OPC is Here to Help!
Below you will find answers and resources for some of the questions consumers ask us every day. If you don’t find what you are looking for give us a call.
What is the Consumer Bill of Rights?
The CBOR provides safeguards for utility consumers that use natural gas, electricity, and telecommunications services in the District’s competitive utility markets. It defines the relationship and responsibilities of utility service providers and consumers. Document Link
Do I have similar rights as a DC Water Consumer?
Yes, OPC effectively advocated to create a bill of rights to meet the needs of water customers. Some rules such as billing, consumer complaint resolution and customer responsibility are different than for other utilities, because of the nature of water and sewer services. Dc water consumers bill of rights
I have a question about my utility service, who can I ask?
OPC has a staff of consumer specialists available to answer your questions about natural gas, electricity, telephone and DC Water services. Call us at 202-727-3071 daily.
I have a consumer complaint, what should I do?
Contact OPC, our services are free and we will put you in touch with a complaint specialists who can explain the process for each utility and help you take the next steps toward resolution.
How long will it take to get an answer about my utility complaint?
The Utility or Energy Supplier is required to respond within fourteen (14) Business Days or within such time as approved in a request for an extension.
Do I still have to pay my bill?
Yes. Although payments towards the disputed amount are put on hold, any charges accrued after that amount, consumers are required to pay.
Will I have to pay late fees while I wait on an answer from the utilities?
What options do I have if I don’t agree with the utility’s response?
If the matter in which a consumer seeks assistance cannot be resolved informally, the consumer can file a Formal Complaint with the Public Service Commission (PSC).

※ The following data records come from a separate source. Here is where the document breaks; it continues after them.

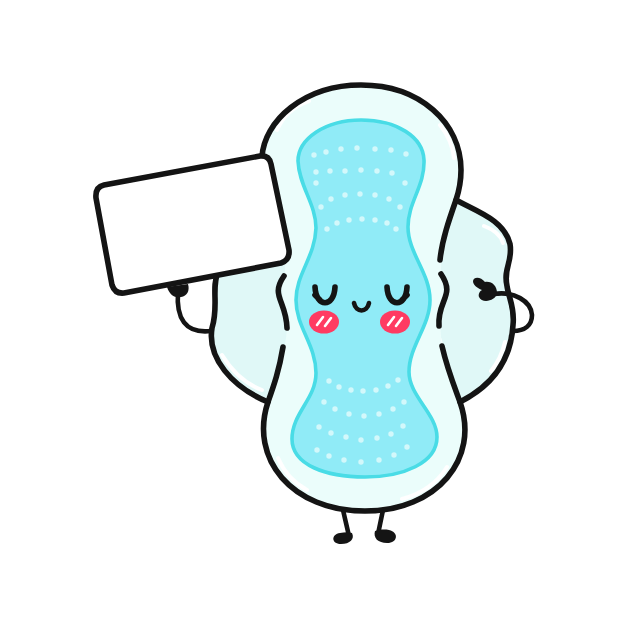
<!DOCTYPE html>
<html lang="en">
<head>
<meta charset="utf-8">
<title>Sanitary pad character with blank sign</title>
<style>
:root {
  --ink: #141414;
  --paper: #ffffff;
  --pad: #ebfdfb;
  --wing: #e0f8f7;
  --core: #90ebf7;
  --core-edge: #49dce6;
  --dot: #d3f8fb;
  --blush: #ff3b62;
}
html, body { margin: 0; background: var(--paper); overflow: hidden; }
svg { display: block; width: 626px; height: 626px; }
.line { fill: none; stroke: var(--ink); stroke-width: 5.6; stroke-linecap: round; stroke-linejoin: round; }
.limb { stroke-width: 4.6; }
.wing { fill: var(--wing); }
.pad { fill: var(--pad); }
.shine { fill: none; stroke: var(--paper); stroke-width: 4; stroke-linecap: round; }
.core { fill: var(--core); stroke: var(--core-edge); stroke-width: 3.6; }
.dots { fill: var(--dot); }
.hand { fill: var(--ink); }
.sign { fill: var(--paper); }
.blush { fill: var(--blush); }
.blush-mark { fill: none; stroke: var(--paper); stroke-width: 2.6; stroke-linecap: round; }
</style>
</head>
<body>
<svg viewBox="0 0 626 626" role="img" aria-label="Smiling sanitary pad character holding a blank sign">
  <defs>
    <circle id="dot" r="2.7"/>
    <g id="cheek">
      <ellipse class="blush" rx="15" ry="11.5"/>
      <path class="blush-mark" d="M-7 3L-1 -5M1 4L7 -4"/>
    </g>
    <path id="eye" class="line" d="M-10 -8C-9 13 9 13 10 -8M-10 0L-5 5"/>
  </defs>

  <g id="legs">
    <path class="line limb" d="M343 510L349 536M383 510L378 534"/>
    <path class="hand" d="M352 533C355 539 350 544 341 544C331 544 331 534 340 533C345 532 349 532 352 533Z"/>
    <path class="hand" d="M375 531C373 538 378 543 387 543C398 543 399 532 389 530C383 529 378 530 375 531Z"/>
  </g>

  <g id="wings">
    <path class="wing" d="M280 245L218 272C211 288 219 306 212 328C207 358 232 389 268 402L300 320Z"/>
    <path class="wing" d="M456 200C478 212 504 220 510 244C513 262 503 268 507 286C509 299 515 308 513 325C511 358 494 388 460 402L430 300Z"/>
    <path class="shine" d="M484 226Q500 232 503 243M505 342Q501 359 491 371M222 355Q238 381 262 390"/>
  </g>

  <g id="pad">
    <path class="pad" d="M361 85C300 86 262 125 262 157C262 200 286 225 285 274C277 294 288 306 287 330C283 365 274 385 268 402C249 463 292 511 365 511C437 511 480 463 460 402C453 383 447 368 442 346C437 310 448 300 441 274C440 247 449 225 456 200C480 133 423 84 361 85Z"/>
    <path class="shine" d="M277 130Q286 109 309 101M440 125Q452 140 454 158M278 458Q287 479 307 490M402 499Q432 491 447 467"/>
    <path class="core" d="M361 120C325 120 298 139 298 161C299 186 316 204 316 228C315 257 296 274 296 300C296 327 316 345 316 373C316 399 292 413 292 439C292 465 326 477 365 477C403 477 437 463 437 437C437 414 409 396 409 372C409 346 430 326 430 300C430 273 408 253 408 227C408 202 425 186 424 160C423 137 397 120 361 120Z"/>
  </g>

  <g id="upper-dots" class="dots">
    <use href="#dot" x="314" y="155"/><use href="#dot" x="326" y="152"/><use href="#dot" x="341" y="149"/><use href="#dot" x="357" y="148"/><use href="#dot" x="375" y="149"/><use href="#dot" x="391" y="150"/><use href="#dot" x="406" y="154"/>
    <use href="#dot" x="316" y="183"/><use href="#dot" x="316" y="172"/><use href="#dot" x="330" y="171"/><use href="#dot" x="345" y="171"/><use href="#dot" x="361" y="170"/><use href="#dot" x="377" y="171"/><use href="#dot" x="392" y="173"/><use href="#dot" x="405" y="183"/>
    <use href="#dot" x="321" y="207"/><use href="#dot" x="331" y="199"/><use href="#dot" x="345" y="195"/><use href="#dot" x="360" y="194"/><use href="#dot" x="375" y="195"/><use href="#dot" x="389" y="199"/><use href="#dot" x="400" y="207"/>
    <use href="#dot" x="327" y="229"/><use href="#dot" x="337" y="223"/><use href="#dot" x="349" y="220"/><use href="#dot" x="362" y="219"/><use href="#dot" x="375" y="220"/><use href="#dot" x="387" y="223"/><use href="#dot" x="396" y="229"/>
  </g>
  <g id="lower-dots" class="dots">
    <use href="#dot" x="329" y="381"/><use href="#dot" x="339" y="387"/><use href="#dot" x="351" y="390"/><use href="#dot" x="363" y="391"/><use href="#dot" x="376" y="390"/><use href="#dot" x="388" y="386"/><use href="#dot" x="398" y="380"/>
    <use href="#dot" x="324" y="402"/><use href="#dot" x="335" y="409"/><use href="#dot" x="349" y="414"/><use href="#dot" x="364" y="416"/><use href="#dot" x="379" y="414"/><use href="#dot" x="393" y="409"/><use href="#dot" x="404" y="402"/>
    <use href="#dot" x="319" y="427"/><use href="#dot" x="331" y="433"/><use href="#dot" x="346" y="437"/><use href="#dot" x="361" y="440"/><use href="#dot" x="377" y="438"/><use href="#dot" x="391" y="434"/><use href="#dot" x="403" y="426"/>
    <use href="#dot" x="317" y="450"/><use href="#dot" x="329" y="456"/><use href="#dot" x="344" y="460"/><use href="#dot" x="361" y="462"/><use href="#dot" x="379" y="460"/><use href="#dot" x="394" y="455"/><use href="#dot" x="407" y="447"/>
  </g>

  <g id="outline" class="line">
    <path d="M262 157C264 121 304 85 361 85C420 85 461 123 461 170C461 181 459 191 456 200C449 220 442 240 440 260"/>
    <path d="M456 200C478 212 504 220 510 244C513 262 503 268 507 286C509 299 515 308 513 325C511 358 494 385 460 402"/>
    <path d="M442 346C447 368 453 383 460 402C480 459 437 511 365 511C292 511 249 459 268 402C274 385 279 371 283 347"/>
    <path d="M218 272C211 288 219 306 212 328C207 358 232 387 268 402"/>
    <path d="M284 276C270 296 286 300 287 328M441 274C456 296 437 300 439 326"/>
  </g>

  <g id="face">
    <use href="#eye" x="325" y="295"/>
    <use href="#eye" transform="translate(397 295) scale(-1 1)"/>
    <path class="line limb" d="M354 303C356 313 367 313 369 303"/>
    <use href="#cheek" x="324" y="322"/>
    <use href="#cheek" x="395" y="322"/>
  </g>

  <g id="right-arm">
    <path class="line limb" d="M494 294C514 291 531 301 532 315C532 325 525 331 513 331"/>
    <path class="hand" d="M473 281C474 276 481 277 485 282C492 281 497 286 497 293C496 301 482 304 479 297C478 294 480 291 482 290C477 288 473 285 473 281Z"/>
  </g>

  <g id="left-arm">
    <path class="line limb" d="M178 292C176 318 185 334 211 331"/>
    <path class="hand" d="M167 287C170 296 175 298 181 297C187 296 190 291 188 284Z"/>
  </g>

  <path id="sign" class="line sign" d="M104 185L260 156Q269 155 271 164L289 250Q290 260 281 263L124 293Q115 294 112 285L96 198Q95 187 104 185Z"/>
</svg>
</body>
</html>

It is important to note that a water consumer has twenty (20) days to challenge the bill in WRITING. They can submit an email to DCW at firstname.lastname@example.org. Challenging the bill in writing will authorize DCW to investigate and submit a Bill Investigation Report (BIR) to the consumer. If the consumer disagrees with BIR they can file a petition for administrative hearing within 15-days of receiving the BIR.
What do I do if I receive a disconnection notice from my utility company?
Contact OPC. Our Community Outreach Specialists of the Consumer and Water Services Division will assist you in identifying the steps to prevent your utility from being disconnected.
What do I do if my utility is disconnected?
Contact your utility company and then contact OPC. You should contact your utility company to understand why they disconnected your utility. Before agreeing to a payment plan or restoration fees, you should contact OPC to discuss the disconnection and restoration of your utility service.
What is a Third-Party Supplier and what is Customer Choice?
A third party supplier is a company not regulated by the DC Public Service Commission that is licensed to offer competitive utility service in the District of Columbia. As a consumer you can choose to enter into a contract with one of these companies. You will still be billed by the local utility but your utility rate will be determined by your contract agreement. Read more here about customer choice in DC.
How do I get Solar in my home?
There are many ways to build and finance a solar PV system. Take some time to learn about solar, so you can be confident that your investment is a good one. The District Government offers the Solar for All program to bring the benefits of solar to 100,000 DC consumers at all income levels and a program for single family homeowners through the DC Sustainable Energy Utility. OPC’s guide can help you decide whether it makes sense for you to go solar, and if so, how. You may want to buy solar panels and put them on your roof. You may want to lease a solar panel system, or purchase the electricity from panels that belong to someone else. Rather than having panels on your own home, you may want to participate in a solar project located somewhere else in the District.
Is DC Water under the jurisdiction of the Public Service Commission?
DC Water is not under the jurisdiction of the Public Service Commission. The board of DC Water oversees DC Water. DC Water is a nonprofit utility organization.
Why am I billed for the Clean Rivers Impervious Area Charge (CRIAC)?
The CRIAC charge was created by DC Water to offset the cost of legally required water and sewage system upgrades necessary to resolve pollution in area waterways. The amount of the charge is based on the square footage of each property in the District, as surveyed using aerial maps. Most residential homes are in a billing tier for properties of 1000 sq feet or less of impervious cover, or surface area that does not absorb water on site. Because stormwater runoff into sewers is a major contributor to pollution and the need for costly sewage construction, DC Water considered a sliding fee based on the size of property to be an equitable method to bill consumers for a share of the costs. When the Clean Rivers project began the basic fee was a low $1.24 per month for many households. As the project has continued, the fee for a typical 1000 square foot property has risen to $25.18 monthly.